Heine: Absolutely. From what we see, the people who need Summer Playbook the most are recently graduated students. The entire strong social network that you had in college — your friends, your community — is gone, it’s evaporated. You moved. We’ve seen recent college grads begging us to extend our product to them. However, our team doesn’t want to expand that quickly. We could, but we are patient. We are trying to get people in the college market to like it first. We want to make sure we are building something that people love and have good retention. Once we get that right, that’s when we can go to other places and expand.
Daso: Your team’s mind-set is fantastic. The long-term perspective is a great view to have in an early-stage startup.
Heine: Sam Altman, President of Y Combinator, told us at YC, “When you’re building these things, don’t think about one year or two years, think about the company you want to have ten years from now.” That’s something that we embody and are thinking about consistently.
Daso: Great. My last question to you is: For all of the young college students who are thinking about dropping out to start their own company, what would you tell them?
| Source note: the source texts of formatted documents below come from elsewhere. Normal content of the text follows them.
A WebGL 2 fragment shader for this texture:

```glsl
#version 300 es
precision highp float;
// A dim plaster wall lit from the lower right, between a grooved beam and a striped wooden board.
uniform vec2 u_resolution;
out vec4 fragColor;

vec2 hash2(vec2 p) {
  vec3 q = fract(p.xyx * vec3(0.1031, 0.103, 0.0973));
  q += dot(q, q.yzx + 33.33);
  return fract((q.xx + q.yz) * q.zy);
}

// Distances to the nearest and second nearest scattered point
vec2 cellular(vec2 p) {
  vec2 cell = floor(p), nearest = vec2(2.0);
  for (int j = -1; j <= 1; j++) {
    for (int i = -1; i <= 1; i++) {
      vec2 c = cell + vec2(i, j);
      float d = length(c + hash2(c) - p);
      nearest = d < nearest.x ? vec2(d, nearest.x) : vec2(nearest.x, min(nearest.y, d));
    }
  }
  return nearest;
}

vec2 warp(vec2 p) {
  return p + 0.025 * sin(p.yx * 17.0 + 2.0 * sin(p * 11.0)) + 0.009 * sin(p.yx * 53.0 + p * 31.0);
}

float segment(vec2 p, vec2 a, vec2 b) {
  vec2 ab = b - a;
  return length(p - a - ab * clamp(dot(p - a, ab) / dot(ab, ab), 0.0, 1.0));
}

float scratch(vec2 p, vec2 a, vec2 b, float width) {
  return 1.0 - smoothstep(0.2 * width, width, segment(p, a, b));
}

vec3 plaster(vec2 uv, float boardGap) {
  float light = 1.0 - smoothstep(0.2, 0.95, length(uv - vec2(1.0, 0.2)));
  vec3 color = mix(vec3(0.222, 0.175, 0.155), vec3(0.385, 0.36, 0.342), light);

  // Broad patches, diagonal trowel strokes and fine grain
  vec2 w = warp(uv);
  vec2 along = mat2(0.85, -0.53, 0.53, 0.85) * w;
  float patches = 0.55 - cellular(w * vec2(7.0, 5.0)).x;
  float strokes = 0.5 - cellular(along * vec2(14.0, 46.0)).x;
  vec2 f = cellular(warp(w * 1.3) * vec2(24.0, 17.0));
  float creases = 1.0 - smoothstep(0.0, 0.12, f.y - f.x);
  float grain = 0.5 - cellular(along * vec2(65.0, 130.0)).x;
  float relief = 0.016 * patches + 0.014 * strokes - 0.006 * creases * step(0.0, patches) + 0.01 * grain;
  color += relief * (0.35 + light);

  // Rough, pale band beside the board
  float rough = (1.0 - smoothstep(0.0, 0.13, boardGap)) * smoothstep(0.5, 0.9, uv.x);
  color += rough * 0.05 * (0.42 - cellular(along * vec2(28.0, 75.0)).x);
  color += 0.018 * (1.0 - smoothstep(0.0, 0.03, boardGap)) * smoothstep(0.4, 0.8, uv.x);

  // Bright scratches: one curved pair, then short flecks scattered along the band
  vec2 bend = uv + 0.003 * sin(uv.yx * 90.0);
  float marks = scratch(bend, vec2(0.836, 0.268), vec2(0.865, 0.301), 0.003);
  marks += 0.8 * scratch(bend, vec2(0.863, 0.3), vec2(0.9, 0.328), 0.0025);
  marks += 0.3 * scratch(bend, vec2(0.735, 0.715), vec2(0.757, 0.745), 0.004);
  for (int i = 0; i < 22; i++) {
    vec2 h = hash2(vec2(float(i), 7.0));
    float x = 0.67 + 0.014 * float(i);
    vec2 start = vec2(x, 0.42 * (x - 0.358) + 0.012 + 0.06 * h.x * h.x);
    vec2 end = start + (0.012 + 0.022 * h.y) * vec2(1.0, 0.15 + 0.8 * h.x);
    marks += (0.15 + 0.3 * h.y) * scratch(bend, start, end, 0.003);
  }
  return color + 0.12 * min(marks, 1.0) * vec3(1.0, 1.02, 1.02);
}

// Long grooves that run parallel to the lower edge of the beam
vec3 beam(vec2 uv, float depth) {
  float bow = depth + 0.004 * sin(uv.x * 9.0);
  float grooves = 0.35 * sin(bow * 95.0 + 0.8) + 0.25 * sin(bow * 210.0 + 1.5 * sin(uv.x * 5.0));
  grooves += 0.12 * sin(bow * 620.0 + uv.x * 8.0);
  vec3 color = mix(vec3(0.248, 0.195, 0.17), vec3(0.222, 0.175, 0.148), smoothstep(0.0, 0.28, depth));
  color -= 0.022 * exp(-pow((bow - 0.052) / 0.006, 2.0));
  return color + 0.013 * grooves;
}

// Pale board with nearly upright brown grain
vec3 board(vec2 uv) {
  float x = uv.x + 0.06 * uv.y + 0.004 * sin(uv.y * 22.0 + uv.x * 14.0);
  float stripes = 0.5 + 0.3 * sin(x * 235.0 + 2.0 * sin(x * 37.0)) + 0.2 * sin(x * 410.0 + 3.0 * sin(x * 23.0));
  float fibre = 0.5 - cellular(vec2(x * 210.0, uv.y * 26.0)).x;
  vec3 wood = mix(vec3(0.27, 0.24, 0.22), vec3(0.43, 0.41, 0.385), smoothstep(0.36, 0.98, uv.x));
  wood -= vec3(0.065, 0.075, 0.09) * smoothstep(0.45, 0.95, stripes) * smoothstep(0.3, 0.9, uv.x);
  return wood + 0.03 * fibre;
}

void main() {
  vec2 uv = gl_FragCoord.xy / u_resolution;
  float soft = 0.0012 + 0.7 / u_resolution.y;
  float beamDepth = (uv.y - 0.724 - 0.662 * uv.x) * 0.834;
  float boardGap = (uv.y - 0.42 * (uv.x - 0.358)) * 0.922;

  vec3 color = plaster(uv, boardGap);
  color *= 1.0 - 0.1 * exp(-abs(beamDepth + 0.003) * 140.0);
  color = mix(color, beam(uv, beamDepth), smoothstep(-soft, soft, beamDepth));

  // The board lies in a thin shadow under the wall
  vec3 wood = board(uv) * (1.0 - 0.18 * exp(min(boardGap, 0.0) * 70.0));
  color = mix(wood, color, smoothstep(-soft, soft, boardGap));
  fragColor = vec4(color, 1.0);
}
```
Heine: I would say that there’s a season for everything. When you’re young, and you’re not married or have a mortgage, there’s no better time take risks in pursuing what you truly want to do. If it doesn’t work out by your 30s, fine, you can get another job. The key here is to do these things while you can. When you’re 35 or 40, and you have a family, then you might not be able to do those things you wanted to when you were younger. We’re all going to make mistakes in our 20s and 30s. However, if we’re going to make mistakes, then make a mistake by shooting too high, rather than too low, every time. You’ll learn more, you’ll have a more exciting life, and it’ll take you to places you can’t expect.
This interview has been lightly edited for clarity and readability.
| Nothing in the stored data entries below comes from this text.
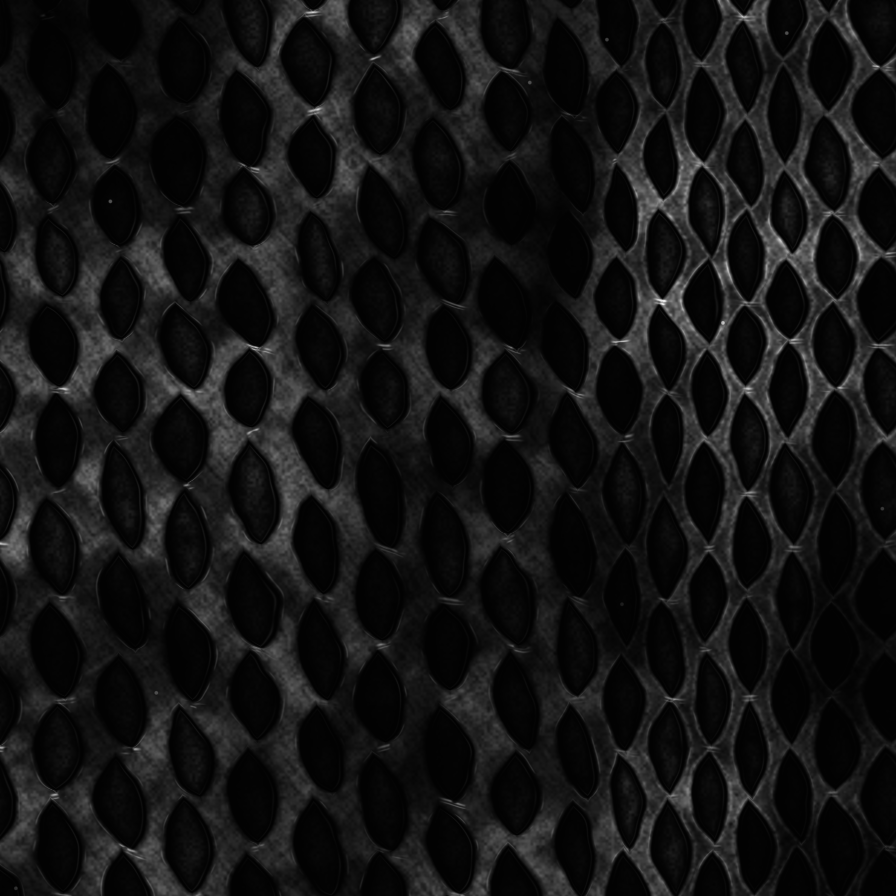
This texture is drawn by a three.js fragment shader. Its source:

```glsl
varying vec2 vUv;

float hash(vec2 p) {
  vec3 q = fract(p.xyx * 0.1031);
  q += dot(q, q.yzx + 33.33);
  return fract((q.x + q.y) * q.z);
}

float noise(vec2 p) {
  vec2 i = floor(p), f = fract(p);
  f = f * f * (3.0 - 2.0 * f);
  return mix(mix(hash(i), hash(i + vec2(1.0, 0.0)), f.x),
             mix(hash(i + vec2(0.0, 1.0)), hash(i + 1.0), f.x), f.y);
}

float fbm(vec2 p) {
  float sum = 0.0, amp = 0.533;
  for (int i = 0; i < 4; i++) {
    sum += amp * noise(p);
    p = mat2(1.6, 1.2, -1.2, 1.6) * p + 7.3;
    amp *= 0.5;
  }
  return sum;
}

float bell(float x, float width) { return exp(-x * x / (width * width)); }

float glow(vec2 p, vec2 center, vec2 radius) {
  vec2 d = (p - center) / radius;
  return exp(-dot(d, d));
}

// Uneven light and dark stains over the hide
float hideLight(vec2 p) {
  float light = 0.35 + 0.6 * smoothstep(0.28, 0.66, fbm(p * 7.0 + 3.0));
  light += 0.35 * glow(p, vec2(0.14, 0.48), vec2(0.2, 0.22));
  light += 0.45 * glow(p, vec2(0.81, 0.68), vec2(0.13, 0.28));
  light += 0.55 * glow(p, vec2(0.79, 0.1), vec2(0.09, 0.12));
  light += 0.35 * glow(p, vec2(0.37, 0.85), vec2(0.14, 0.22));
  light *= 1.0 - 0.75 * glow(p, vec2(0.05, 0.93), vec2(0.2, 0.15));
  light *= 1.0 - 0.75 * glow(p, vec2(0.62, 0.75), vec2(0.05, 0.2));
  light *= 1.0 - 0.75 * glow(p, vec2(0.7, 0.34), vec2(0.12, 0.17));
  light *= 1.0 - 0.85 * glow(p, vec2(0.94, 0.27), vec2(0.13, 0.26));
  light *= 1.0 - 0.6 * glow(p, vec2(0.28, 0.1), vec2(0.06, 0.15));
  return light;
}

void main() {
  vec2 uv = vUv;
  vec2 p = uv + 0.01 * (vec2(noise(uv * 18.0), noise(uv * 18.0 + 41.0)) - 0.5);
  p += 0.004 * (vec2(noise(uv * 48.0), noise(uv * 48.0 + 17.0)) - 0.5);
  p.x += 0.012 * (p.y - 0.5);
  float tight = smoothstep(0.58, 0.8, p.x);
  float light = hideLight(uv);

  // Staggered columns, narrower towards the right
  vec2 grid = vec2((p.x - 0.0626) * 13.79 + 2.3 * smoothstep(0.6, 1.02, p.x),
                   p.y * 9.17 - 0.18 * bell(p.y - 0.53, 0.17));
  vec2 cellSize = vec2(mix(0.0725, 0.049, tight), 0.109);

  // Nearest scale, and creases where the tips meet
  float dist = 1.0, crease = 0.0;
  vec2 local = vec2(0.0), id = vec2(0.0);
  for (int i = -1; i <= 1; i++) {
    float col = floor(grid.x + 0.5) + float(i);
    float shift = 0.5 - 0.5 * mod(col, 2.0);
    for (int j = -1; j <= 1; j++) {
      float row = floor(grid.y - shift + 0.5) + float(j);
      vec2 cell = vec2(col, row) + 50.0;
      float rnd = hash(cell), rnd2 = hash(cell + 87.0);
      vec2 q = (grid - vec2(col, row + shift)) * cellSize;
      q += 0.009 * (vec2(rnd, rnd2) - 0.5) * (1.0 - 0.6 * tight);
      q.x += q.y * (0.02 + 0.2 * rnd2) * (1.0 - 0.8 * tight);

      // Pointed above, rounder below
      float halfWidth = mix(0.0275, 0.0225, tight) * (0.9 + 0.15 * rnd);
      float t = abs(q.y) / (0.052 * (0.92 + 0.11 * rnd2));
      float taper = q.y > 0.0 ? 0.95 : mix(0.68, 0.9, tight);
      float profile = pow(max(1.0 - pow(t, 1.85), 0.0), taper);
      float d = 0.82 * (abs(q.x) - halfWidth * profile) + 0.04 * max(t - 1.0, 0.0);
      if (d < dist) { dist = d; local = q; id = cell; }

      float fold = q.y + 0.0535 + (rnd2 - 0.5) * 0.9 * q.x * (1.0 - 0.7 * tight) - 9.0 * q.x * q.x * (rnd - 0.3);
      float reach = 1.0 - smoothstep(0.003, 0.008 + 0.013 * rnd2, abs(q.x));
      float mark = bell(fold, 0.0015) + 0.6 * bell(fold + 0.004, 0.0011);
      crease = max(crease, mark * reach * smoothstep(0.1, 0.9, rnd));
    }
  }

  // Fibrous skin between the scales
  vec2 slant = mat2(0.8, -0.6, 0.6, 0.8) * (uv + 0.012 * fbm(uv * 20.0));
  float fiber = noise(slant * vec2(230.0, 38.0));
  float strand = noise(slant.yx * vec2(200.0, 45.0) + 19.0);
  float grain = noise(uv * 310.0);
  float patchy = smoothstep(0.3, 0.68, fbm(uv * 17.0 + 5.0));
  float skin = light * mix(0.09, 0.27, patchy);
  skin *= 0.35 + 0.5 * fiber + 0.35 * strand + 0.5 * grain;
  skin *= mix(0.4, 1.0, smoothstep(0.0, 0.007, dist + 0.003 * tight));
  skin += 0.09 * light * tight * bell(dist - 0.0038, 0.0022) * (0.3 + strand + grain);
  skin += 0.16 * light * bell(dist - 0.0028, 0.001) * smoothstep(0.45, 0.9, noise(uv * 70.0));

  // Dark scales with a dim mottled face and a thin inner rim
  float face = 1.0 - smoothstep(-0.016, -0.002, dist);
  float side = smoothstep(-0.022, 0.012, local.x);
  float faceTone = hash(id + 23.0);
  float body = 0.007 + light * face * (0.015 + 0.085 * faceTone * faceTone)
             * (0.4 + 0.6 * side) * (1.8 * fbm(uv * 40.0)) * (0.5 + grain);
  body += 0.08 * light * side * bell(dist + 0.0038, 0.0009) * noise(uv * 55.0);
  float tone = mix(body, skin, smoothstep(-0.0016, 0.0016, dist));

  // Silvery creases and stray flecks
  float broken = smoothstep(0.25, 0.7, noise(uv * vec2(130.0, 190.0)));
  tone += 0.62 * crease * broken * (0.08 + 0.8 * light);
  vec2 spot = floor(uv * 38.0);
  vec2 offset = fract(uv * 38.0) - 0.25 - 0.5 * vec2(hash(spot + 5.0), hash(spot + 9.0));
  float fleck = step(0.992, hash(spot + 71.0)) * (1.0 - smoothstep(0.04, 0.11, length(offset)));
  tone += 0.4 * fleck * light;

  gl_FragColor = vec4(vec3(clamp(tone, 0.006, 0.9)), 1.0);
}
```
If you enjoyed this article, feel free to check out my other work on LinkedIn and my personal website, frederickdaso.com. Follow me on Twitter @fredsoda, on Medium @fredsoda, and on Instagram @fred_soda.
This work was first published on Forbes.